Successful, but risky: the fight against dynamite fishing
The Supay dolphins do not seem to mingle with other dolphin groups. In the beginning of our project, their survival was threatened by several factors including dynamite fishing above all.
In cooperation with the Paracas National Reserve we achieved the designation of a special protective status of their habitat. ACOREMA trains rangers to patrol for offenders engaged in blast fishing.
Several campaigns against dynamite fishing, one in cooperation with fishermen and the authorities, another one by implementing a public campaign including a radio spot, made the problem known – successfully. No traces of dynamite fishing have been discovered for over one year by ACOREMA and the Paracas National Reserve staff.
Patricia Saravia, a biologist working for the Paracas National Reserve administration, told me about the risks these rangers are facing in doing their work. She explained the problems with poachers and the dangers for tourists: "Patrolling for instance whether there are any dynamite fishing activities going on or to make sure that tourists are not robbed is a very dangerous job for the rangers, because there is just a single police officer for this region, who does not even carry a gun, whereas poachers are often armed."

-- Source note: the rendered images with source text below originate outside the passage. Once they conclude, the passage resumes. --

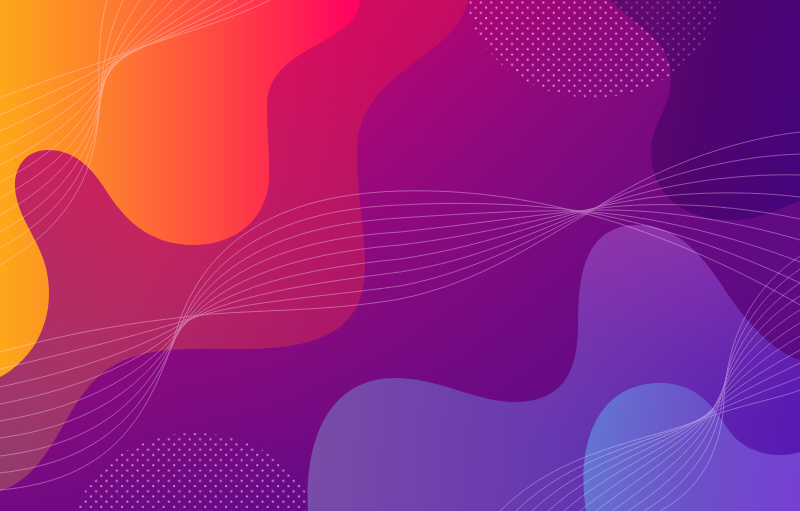
<!DOCTYPE html>
<html lang="en">
<head>
<meta charset="utf-8">
<title>Fluid gradient background</title>
<style>
:root {
  --amber: #fda81a; --orange: #fd7a30; --coral: #ff3a48; --pink: #ff0560;
  --magenta: #c0046c; --plum: #8a0a80; --violet: #5c0a88;
  --night: #48047a; --line: #ffe6ff; --dot: #f0b4ec;
}
html, body { margin: 0; height: 100%; overflow: hidden; }
svg { display: block; width: 800px; height: 511px; }
.waves path { fill: none; stroke: var(--line); stroke-width: .8; }
.wave-centre { opacity: .45; }
.wave-corner { opacity: .42; }
</style>
</head>
<body>
<svg viewBox="0 0 800 511" role="img" aria-label="Abstract background of fluid gradient shapes, wavy lines and halftone dots">
  <defs>
    <linearGradient id="base" gradientUnits="userSpaceOnUse" x1="350" y1="0" x2="480" y2="511">
      <stop offset="0" stop-color="var(--magenta)"/>
      <stop offset=".3" stop-color="#a2087a"/>
      <stop offset=".65" stop-color="#800a80"/>
      <stop offset="1" stop-color="var(--violet)"/>
    </linearGradient>
    <linearGradient id="base-shade" gradientUnits="userSpaceOnUse" x1="380" y1="0" x2="800" y2="120">
      <stop offset="0" stop-color="#6c0a86" stop-opacity="0"/>
      <stop offset="1" stop-color="#5a0a84" stop-opacity=".85"/>
    </linearGradient>
    <linearGradient id="crimson" gradientUnits="userSpaceOnUse" x1="300" y1="20" x2="110" y2="490">
      <stop offset="0" stop-color="#dc0c5c"/>
      <stop offset=".5" stop-color="#c4245f"/>
      <stop offset="1" stop-color="#963a6c"/>
    </linearGradient>
    <linearGradient id="crimson-shade" gradientUnits="userSpaceOnUse" x1="210" y1="150" x2="400" y2="270">
      <stop offset="0" stop-color="#980c70" stop-opacity="0"/>
      <stop offset="1" stop-color="#980c70" stop-opacity=".6"/>
    </linearGradient>
    <linearGradient id="sunset" gradientUnits="userSpaceOnUse" x1="0" y1="0" x2="350" y2="0">
      <stop offset="0" stop-color="var(--amber)"/>
      <stop offset=".33" stop-color="var(--orange)"/>
      <stop offset=".7" stop-color="var(--coral)"/>
      <stop offset="1" stop-color="var(--pink)"/>
    </linearGradient>
    <linearGradient id="midnight" gradientUnits="userSpaceOnUse" x1="640" y1="60" x2="800" y2="90">
      <stop offset="0" stop-color="#600870"/>
      <stop offset=".4" stop-color="#50046e"/>
      <stop offset="1" stop-color="var(--night)"/>
    </linearGradient>
    <linearGradient id="lavender" gradientUnits="userSpaceOnUse" x1="310" y1="400" x2="800" y2="440">
      <stop offset="0" stop-color="#7a4ca8"/>
      <stop offset=".5" stop-color="#6638b0"/>
      <stop offset="1" stop-color="#5818b2"/>
    </linearGradient>
    <linearGradient id="lavender-top" gradientUnits="userSpaceOnUse" x1="630" y1="225" x2="660" y2="430">
      <stop offset="0" stop-color="#9434a8" stop-opacity=".9"/>
      <stop offset="1" stop-color="#8034b0" stop-opacity="0"/>
    </linearGradient>
    <linearGradient id="iris" gradientUnits="userSpaceOnUse" x1="585" y1="460" x2="800" y2="490">
      <stop offset="0" stop-color="#6474d2"/>
      <stop offset=".5" stop-color="#6c50c8"/>
      <stop offset="1" stop-color="#7640d2"/>
    </linearGradient>
    <pattern id="dots" width="10.4" height="10.4" patternUnits="userSpaceOnUse">
      <circle cx="2.5" cy="2.5" r="1.1" fill="var(--dot)"/>
      <circle cx="7.7" cy="7.7" r="1.1" fill="var(--dot)"/>
    </pattern>
    <path id="midnight-shape" d="M610 0C640 30 672 40 671 80C670 110 650 125 651 155C653 200 690 220 730 220C760 220 780 208 800 201V0Z"/>
  </defs>

  <g id="background">
    <rect width="800" height="511" fill="url(#base)"/>
    <rect width="800" height="511" fill="url(#base-shade)"/>
  </g>

  <g id="warm-shapes">
    <g id="crimson-shape">
      <path fill="url(#crimson)" d="M0 0H468C455 60 358 70 357 150C356 200 368 240 364 280C358 340 300 349 240 349C180 349 130 345 95 380C60 415 50 475 0 491Z"/>
      <path fill="url(#crimson-shade)" d="M0 0H468C455 60 358 70 357 150C356 200 368 240 364 280C358 340 300 349 240 349C180 349 130 345 95 380C60 415 50 475 0 491Z"/>
    </g>
    <path fill="url(#sunset)" d="M0 0H360C358 45 268 45 267 105C267 140 270 150 269 180C266 220 235 245 193 245C150 245 125 220 107 192C92 168 75 150 48 150C25 150 14 168 15 188C18 225 49 245 49 293C49 335 25 364 0 377Z"/>
  </g>

  <g id="halftone">
    <ellipse cx="593" cy="-14" rx="128" ry="112" fill="url(#dots)" opacity=".85"/>
    <ellipse cx="195" cy="535" rx="122" ry="102" fill="url(#dots)" opacity=".8"/>
  </g>

  <g id="cool-shapes">
    <use href="#midnight-shape" fill="url(#midnight)"/>
    <clipPath id="midnight-clip"><use href="#midnight-shape"/></clipPath>
    <g clip-path="url(#midnight-clip)">
      <ellipse cx="593" cy="-14" rx="128" ry="112" fill="url(#dots)" opacity=".4"/>
    </g>
    <g id="lavender-shape">
      <path fill="url(#lavender)" d="M308 511C304 430 335 378 395 378C440 378 475 402 515 402C560 402 577 375 578 330C579 300 574 225 638 225C680 225 705 260 725 290C745 320 770 350 800 360V511Z"/>
      <path fill="url(#lavender-top)" d="M515 402C560 402 577 375 578 330C579 300 574 225 638 225C680 225 705 260 725 290C745 320 770 350 800 360V511H515Z"/>
    </g>
    <path fill="url(#iris)" d="M586 511C575 440 600 383 660 383C700 383 715 410 730 432C745 452 775 460 800 452V511Z"/>
  </g>

  <g class="waves">
    <g class="wave-centre">
      <path d="M0 352C80 330 140 322 185 317C240 309 320 313 400 299C480 283 540 240 590 212C650 170 730 140 800 132"/>
      <path d="M0 369C84 349 141 334 183 321C234 302 313 298 400 286C479 271 539 235 588 212C650 177 731 156 800 154"/>
      <path d="M0 387C88 368 141 347 182 324C229 296 305 284 400 272C478 260 538 230 585 212C650 185 733 173 800 175"/>
      <path d="M0 404C91 386 142 359 180 328C223 289 298 269 400 259C476 248 536 225 583 211C650 192 734 189 800 197"/>
      <path d="M0 421C95 405 143 371 179 331C218 282 290 254 400 245C475 236 535 220 580 211C650 199 735 205 800 219"/>
      <path d="M0 438C99 424 143 383 177 335C212 275 283 239 400 232C474 224 534 215 578 211C650 206 736 221 800 240"/>
      <path d="M0 456C103 443 144 396 175 338C206 269 275 225 400 218C473 213 533 210 575 211C650 214 738 238 800 262"/>
      <path d="M0 473C106 461 144 408 174 342C201 262 268 210 400 205C471 201 531 205 573 210C650 221 739 254 800 283"/>
      <path d="M0 490C110 480 145 420 172 345C195 255 260 195 400 191C470 189 530 200 570 210C650 228 740 270 800 305"/>
    </g>
    <g class="wave-corner">
      <path d="M0 98C40 82 80 70 115 57C150 42 220 25 270 0"/>
      <path d="M0 115C43 96 82 80 113 61C145 43 208 25 254 0"/>
      <path d="M0 131C46 111 84 90 112 65C140 45 196 25 237 0"/>
      <path d="M0 148C49 125 86 100 110 68C134 46 184 25 221 0"/>
      <path d="M0 165C52 139 88 110 109 72C129 47 172 25 205 0"/>
      <path d="M0 182C55 154 90 120 107 76C124 49 160 25 189 0"/>
      <path d="M0 198C58 168 92 130 105 80C119 50 148 25 172 0"/>
      <path d="M0 215C61 182 94 140 104 84C114 51 136 25 156 0"/>
      <path d="M0 232C64 196 96 150 102 87C108 52 124 25 140 0"/>
      <path d="M0 248C67 211 98 160 101 91C103 54 112 25 123 0"/>
      <path d="M0 265C70 225 100 170 99 95C98 55 100 25 107 0"/>
    </g>
    <g class="wave-corner">
      <path d="M500 511C560 450 650 440 700 420C740 405 780 398 800 390"/>
      <path d="M516 511C574 454 657 441 702 418C739 399 777 387 800 377"/>
      <path d="M532 511C588 458 664 442 705 416C737 392 774 376 800 363"/>
      <path d="M548 511C602 462 672 443 707 414C736 386 771 366 800 350"/>
      <path d="M564 511C616 466 679 444 710 412C735 379 768 355 800 336"/>
      <path d="M580 511C630 470 686 445 712 410C734 373 765 344 800 323"/>
      <path d="M596 511C644 474 693 446 714 408C732 366 762 333 800 310"/>
      <path d="M612 511C658 478 700 447 717 406C731 360 759 322 800 296"/>
      <path d="M628 511C672 482 708 448 719 404C730 353 756 312 800 283"/>
      <path d="M644 511C686 486 715 449 722 402C728 347 753 301 800 269"/>
      <path d="M660 511C700 490 722 450 724 400C727 340 750 290 800 256"/>
    </g>
  </g>
</svg>
</body>
</html>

We are pleased that the dolphins on the northern side of the Paracas peninsula living in the Paracas bay also have offspring.
Eight mother-calf pairs were observed in 2011, including "PBD 062" with their second calf (the first one was born in 2006), and Sharpy with a young one at her side – a final proof that Sharpy is a female! Moreover, the adoption dolphins and dolphin mothers Silver, Breeze, and Longscar were seen in company of their kids.
It is especially female dolphins that frequent the bay
This might indicate that the bay offers good conditions for raising their offspring. The highest site fidelity was shown by Silver, Longscar, Breeze, and Queen. Frequently, the mother-calf pairs form groups. Not far from the beach they feed their young, rest, socialize, and last but not least at every opportunity follow the fishing boats which land their catch of Peruvian anchovy, with some bits being left for the dolphins.
Says project manager Julio Reyes: "Among the males, the highest site fidelity is exhibited by Pacman and Bay; these two dolphins also show the highest 'association index' since late 2006. The association index is the percentage on which a pair of adult dolphins is seen together, at a very close range. Association indexes higher than 80 % generally correspond to adult males."
Unusual dolphin encounters
The most beautiful moment during my project visit in February 2012 was the encounter with our adoption dolphins in the Paracas Bay.
Having searched for them in the entire bay by boat, we finally spotted them just about 4 m off the beach of the Hilton Hotel at the far end of the bay.
It was just unbelievable: the dolphins stayed there for over an hour, chasing fish from the ground, probably sandeels, positioning themselves up -side-down with their flukes up in the air.
The dolphins visiting in the early morning hours, most guests of the Hilton have missed this "show".
However, two people, one in a kayak, the other one on a surfboard, had the best encounters with the dolphins: very curious and not shy at all, the dolphins came very close to them.